Look through the listing below and report the lines that have the word "move" in them.

(Beginning of Dataset extract)

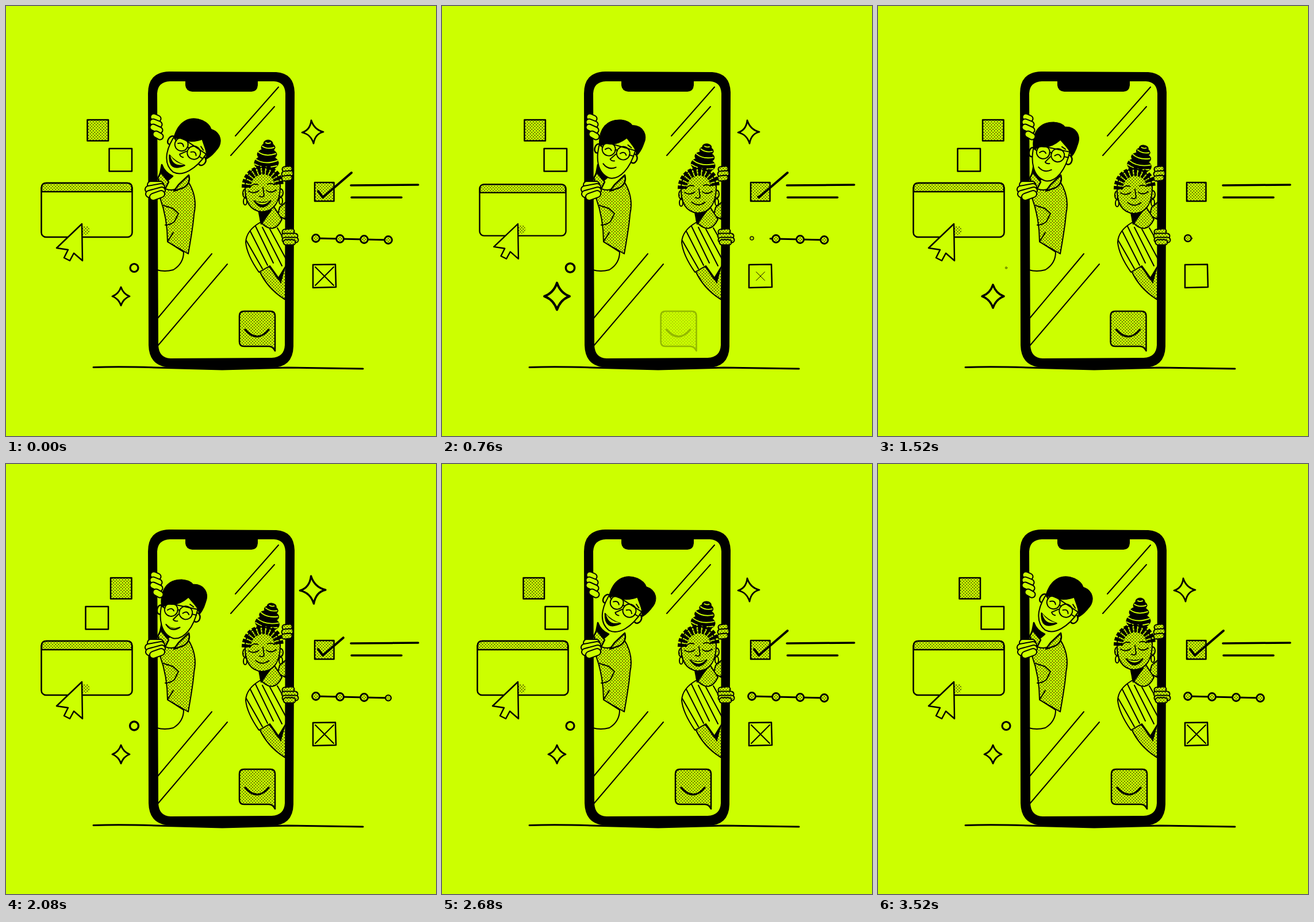
These frames come from a looping animation (748 by 748 pixels, 3.56 s). An HTML page:

```html
<!DOCTYPE html>
<html lang="en">
<head>
<meta charset="utf-8">
<title>Phone friends</title>
<style>
  html, body { margin: 0; height: 100%; overflow: hidden; background: #cf0; }
  svg { display: block; width: 100vw; height: 100vh; }
  .ink { fill: #cf0; stroke: #000; stroke-width: 2.5; stroke-linejoin: round; stroke-linecap: round; }
  .line { fill: none; }
  .solid { fill: #000; }
  .tone { fill: url(#dots); }
  .bare { stroke: none; }
</style>
</head>
<body>
<svg viewBox="0 0 748 748">
  <defs>
    <pattern id="dots" width="3.7" height="3.7" patternUnits="userSpaceOnUse" patternTransform="rotate(45)">
      <rect width="3.7" height="3.7" fill="#cf0"/>
      <circle cx="1.85" cy="1.85" r=".85"/>
    </pattern>
  </defs>
  <g class="ink">
    <!-- window, cursor and squares -->
    <g id="window">
      <rect x="61.5" y="308" width="158" height="94" rx="8"/>
      <path class="tone" d="M62 323V316Q62 308 70 308H211Q219 308 219 316V323Z"/>
      <path class="tone bare" d="M132 383H143L146 390L143 398H132Z"/>
    </g>
    <path id="cursor" d="M132 379L88 421L108 424L101 438L111 443L118 430L133 443Z"/>
    <rect id="tonedSquare" class="tone" x="141.5" y="198" width="36.5" height="36.5"/>
    <rect id="plainSquare" x="179.5" y="248" width="39.5" height="39.5"/>
    <circle id="ring" r="7" stroke-width="3.2"/>
    <path id="lowSpark" stroke-width="2.8" d="M0-16Q4-4 15 0Q4 4 0 16Q-4 4-15 0Q-4-4 0-16Z"/>
    <path id="highSpark" stroke-width="2.8" d="M-2-20Q3-4 19 0Q5 3 2 20Q-3 4-18 1Q-4-3-2-20Z"/>

    <!-- checklist, slider and crossed box -->
    <rect class="tone" x="537" y="307" width="33.5" height="32.5"/>
    <path id="check" class="line" pathLength="1" stroke-width="4" d="M543 322L551 333L601 290"/>
    <path class="line" stroke-width="3.5" d="M600 312L717 311M601 333H688"/>
    <path id="slider" class="line" pathLength="1" stroke-width="2.8" d="M539 404L665 407"/>
    <g id="knobs" stroke-width="2.8"></g>
    <path d="M534 450L573 449.5L574 489L534 490Z"/>
    <path id="cross" class="line" stroke-width="2" d="M-16-16L16 16M16-16L-16 16"/>

    <!-- screen -->
    <path class="line" stroke-width="2" d="M474 141L399 226M467 175L391 260M358 431L264 543M385 449L264 591"/>
    <g id="bubble">
      <path class="tone" d="M414 531H460Q468 531 468 539V600Q464 592 457 592H414Q406 592 406 584V539Q406 531 414 531Z"/>
      <path class="line" stroke-width="3.5" d="M416 563Q437 587 457 563"/>
    </g>

    <!-- man -->
    <path stroke-width="2" d="M281 410L309 428Q309 448 291 459Q276 463 262 459V338"/>
    <path class="tone" stroke-width="2" d="M274 316Q292 328 316 304Q334 332 327 362Q326 380 317 431L281 410Q281 370 268 334Z"/>
    <path class="line" stroke-width="2" d="M281 410L291 394M274 347L290 352L300 361L293 375Q286 381 277 381"/>
    <path class="bare" d="M274 276L276 314Q293 326 312 296Z"/>
    <path class="solid" d="M271 276Q276 290 290 296L276 308L268 292Z"/>
    <path class="tone" d="M269 289L264 300L275 322L283 306ZM292 322L300 311L318 294Q322 308 309 316Z"/>
    <g id="manHead">
      <ellipse cx="-32" cy="4" rx="5" ry="8"/>
      <ellipse cx="33" cy="4" rx="6" ry="8"/>
      <path stroke-width="2" d="M-31-10C-32 20-22 46 2 48C20 46 32 22 32-10Z"/>
      <path class="solid" stroke-width="1" d="M-31-3C-40-30-30-50-6-55Q8-57 15-51C34-56 46-42 43-25Q42-10 36-1Q35-10 24-18L12-27Q0-11-14-9Q-24-8-27-2Z"/>
      <path class="line" stroke-width="1.9" d="M-2-1Q0-4 2-1M24 0L32 0M-24 0L-29-2M-19 2Q-13-5-8 1M8 2Q14-5 19 2M1 5L-6 16Q-3 19 2 17M17-16L24-13"/>
      <circle class="line" stroke-width="1.9" cx="-13" r="11.5"/>
      <circle class="line" stroke-width="1.9" cx="13" r="11.5"/>
      <path id="manMouth" class="solid" stroke-width="2"/>
      <path id="manTeeth" class="bare"/>
    </g>

    <!-- woman -->
    <path class="tone" stroke-width="2" d="M476 350L488 340V368L470 374Z"/>
    <path class="tone" stroke-width="2" d="M441 461Q455 492 486 511L488 448L474 476L458 453Z"/>
    <path class="solid" stroke-width="1" d="M473 473L486 452L478 482Z"/>
    <path stroke-width="2" d="M443 376Q418 390 417 411Q419 433 440 463L459 452L474 473L488 450V372L478 367Q468 386 443 376Z"/>
    <path class="line" stroke-width="2" d="M434 383L465 447M425 392L455 451M418 408L446 457M446 385L480 452M459 388L487 440M472 386L488 414"/>
    <path class="tone" stroke-width="2" d="M441 350L443 376Q466 400 480 371L464 346Z"/>
    <path class="solid" d="M439 353Q448 360 461 355L444 379Z"/>
    <g id="womanHead">
      <g id="bun">
        <g class="solid" stroke-width="1">
          <ellipse cx="453" cy="273" rx="21" ry="13"/>
          <ellipse cx="454" cy="258" rx="17" ry="10"/>
          <ellipse cx="456" cy="246" rx="12" ry="8"/>
          <ellipse cx="456" cy="239" rx="8" ry="6"/>
        </g>
        <path class="line" style="stroke: #cf0" stroke-width="2" d="M435 267Q450 277 472 269M433 275Q449 284 471 278M439 254Q451 263 469 257M446 244Q455 250 466 246M452 238Q456 240 460 238"/>
      </g>
      <ellipse class="line" stroke-width="2" cx="416" cy="340" rx="3" ry="6"/>
      <ellipse class="line" stroke-width="2" cx="478" cy="339" rx="3" ry="6"/>
      <ellipse class="tone" stroke-width="2" cx="478" cy="325" rx="4" ry="7"/>
      <ellipse class="tone" stroke-width="2" cx="415" cy="326" rx="3" ry="7"/>
      <path class="tone" stroke-width="2" d="M416 312C415 340 424 356 445 358C468 357 477 338 477 312C475 270 417 270 416 312Z"/>
      <path class="line" stroke-width="16" stroke-linecap="butt" stroke-dasharray="5.2 2.4" d="M418 316C418 277 473 274 475 312"/>
      <path class="line" stroke-width="1.9" d="M422 322Q431 328 440 321M453 321Q461 327 470 320M426 313Q432 308 438 311M455 310Q462 307 467 311M447 316L449 330Q446 334 441 331"/>
      <path id="womanMouth" class="solid" stroke-width="2"/>
      <path id="womanTeeth" class="bare"/>
    </g>

    <!-- phone, ground and hands -->
    <path class="solid bare" fill-rule="evenodd" d="M284 114L470 115Q501 117 502 150L500 592Q499 629 462 629L376 632L285 629Q249 627 248 590L247 152Q247 115 284 114ZM285 131Q264 132 263 152L265 590Q266 612 286 613L462 612Q484 611 485 590L486 152Q485 132 466 131Z"/>
    <path class="solid bare" d="M312 129H438V138Q437 149 427 149H324Q313 148 312 138Z"/>
    <path class="line" stroke-width="3" d="M152 628.5Q200 627 262 629L376 632L490 629L621 631"/>
    <g id="hands"></g>
  </g>
</svg>
<script>
const LOOP = 3560;
const $ = id => document.getElementById(id);
const move = (id, transform) => $(id).setAttribute('transform', transform);
const ramp = (t, a, b) => Math.min(1, Math.max(0, (t - a) / (b - a)));
const ease = (t, a, b) => {
  const k = ramp(t, a, b);
  return k < .5 ? 4 * k ** 3 : 1 - 4 * (1 - k) ** 3;
};
// Shrinks to nothing, then grows again, with overshoot c on both ways.
const pop = (t, out0, out1, in0, in1, c) => {
  const k = t < in0 ? ramp(t, out0, out1) : 1 - ramp(t, in0, in1);
  return Math.max(0, 1 - (c + 1) * k ** 3 + c * k ** 2);
};
const place = (id, x, y, s) => move(id, `translate(${x} ${y}) scale(${s})`);
const scaleAt = (id, x, y, s) => move(id, `translate(${x} ${y}) scale(${s}) translate(${-x} ${-y})`);

function trim(id, a, b) {
  const style = $(id).style;
  style.visibility = b - a > .005 ? 'visible' : 'hidden';
  style.strokeDasharray = `${b - a} 2`;
  style.strokeDashoffset = -a;
}

function mouth(who, x, y, half, open) {
  const lip = y + 9 - 4 * open;
  const shape = (top, low, w) =>
    `M${x - w} ${y}Q${x} ${top} ${x + w} ${y}Q${x} ${low} ${x - w} ${y}Z`;
  const w = half * (.72 + .28 * open);
  $(who + 'Mouth').setAttribute('d', shape(lip, y + 9 + 17 * open, w));
  $(who + 'Teeth').setAttribute('d', shape(lip + open, lip + 9 * open, w - 2));
}

// Each finger is a thick stroke with a lighter one on top.
function fingers(list, width, colour) {
  $('hands').innerHTML += list.map(([x1, y1, x2, y2]) =>
    [['#000', width], [colour, width - 4]].map(([stroke, w]) =>
      `<path d="M${x1} ${y1}L${x2} ${y2}" stroke="${stroke}" stroke-width="${w}"/>`).join('')).join('');
}
fingers([[257, 193, 264, 196], [256, 202, 266, 206], [256, 211, 267, 216], [261, 223, 268, 227]], 13, '#cf0');
fingers([[252, 311, 268, 311], [248, 319, 270, 315], [249, 327, 271, 321], [256, 332, 270, 327]], 14, '#cf0');
fingers([[485, 284, 493, 283], [484, 292, 495, 291], [484, 300, 493, 299]], 11, 'url(#dots)');
fingers([[485, 393, 497, 392], [484, 400, 503, 400], [485, 407, 504, 407], [487, 411, 499, 411]], 11, 'url(#dots)');

$('knobs').innerHTML = [0, 1, 2, 3].map(i => `<circle id="knob${i}" class="tone" r="6.5"/>`).join('');

function draw(t) {
  const press = 1 - .05 * (ease(t, 620, 750) - ease(t, 800, 960));
  scaleAt('window', 140.5, 355, press);
  scaleAt('cursor', 132, 379, press);

  const swap = ease(t, 620, 1240) - ease(t, 2100, 2660);
  move('tonedSquare', `translate(${40.5 * swap})`);
  move('plainSquare', `translate(${-41 * swap})`);

  place('ring', 223, 455.5, pop(t, 620, 1000, 1480, 2280, 1.7));
  place('lowSpark', 200, 505, pop(t, 500, 1000, 1100, 1700, 4.6));
  place('highSpark', 533, 219, pop(t, 760, 1100, 1700, 2300, 3));
  place('cross', 554, 470, pop(t, 540, 790, 1650, 2000, 1.7));

  if (t < 1400) trim('check', ease(t, 640, 1000), 1);
  else trim('check', 0, ease(t, 1800, 2260));

  if (t < 1300) trim('slider', ramp(t, 700, 940), 1);
  else trim('slider', 0, ramp(t, 1490, 2060));
  for (let i = 0; i < 4; i++) {
    const out = 660 + i * 90, back = 1380 + i * 193;
    const s = 1 - ease(t, out, out + 200) + ease(t, back, back + 200);
    place('knob' + i, 539 + i * 42, 404 + i, s);
  }

  const away = ease(t, 560, 900) - ease(t, 1100, 1640);
  move('bubble', `translate(${-35 * away})`);
  $('bubble').setAttribute('opacity', 1 - away);

  const tilt = 1 - ease(t, 200, 1060) + ease(t, 2000, 2900);
  move('manHead', `translate(${300 + 16 * tilt} ${257 - 9 * tilt ** .4}) rotate(${12 + 22 * tilt})`);
  mouth('man', -4, 27, 16, 1 - ease(t, 200, 760) + ease(t, 1900, 2400));

  const lean = ease(t, 300, 1060) - ease(t, 2400, 3050);
  move('womanHead', `translate(0 ${3 * lean})`);
  move('bun', `translate(453 284) rotate(${9 * lean}) scale(1 ${1 - .1 * lean}) translate(-453 -284)`);
  mouth('woman', 446, 339, 16, .7 * (1 - ease(t, 250, 880) + ease(t, 2150, 2650)));
}

function tick() {
  draw(performance.now() % LOOP);
  requestAnimationFrame(tick);
}
tick();
</script>
</body>
</html>
```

(End of Dataset extract)

### Task answer
const move = (id, transform) => $(id).setAttribute('transform', transform);
const place = (id, x, y, s) => move(id, `translate(${x} ${y}) scale(${s})`);
const scaleAt = (id, x, y, s) => move(id, `translate(${x} ${y}) scale(${s}) translate(${-x} ${-y})`);
  move('tonedSquare', `translate(${40.5 * swap})`);
  move('plainSquare', `translate(${-41 * swap})`);
  move('bubble', `translate(${-35 * away})`);
  move('manHead', `translate(${300 + 16 * tilt} ${257 - 9 * tilt ** .4}) rotate(${12 + 22 * tilt})`);
  move('womanHead', `translate(0 ${3 * lean})`);
  move('bun', `translate(453 284) rotate(${9 * lean}) scale(1 ${1 - .1 * lean}) translate(-453 -284)`);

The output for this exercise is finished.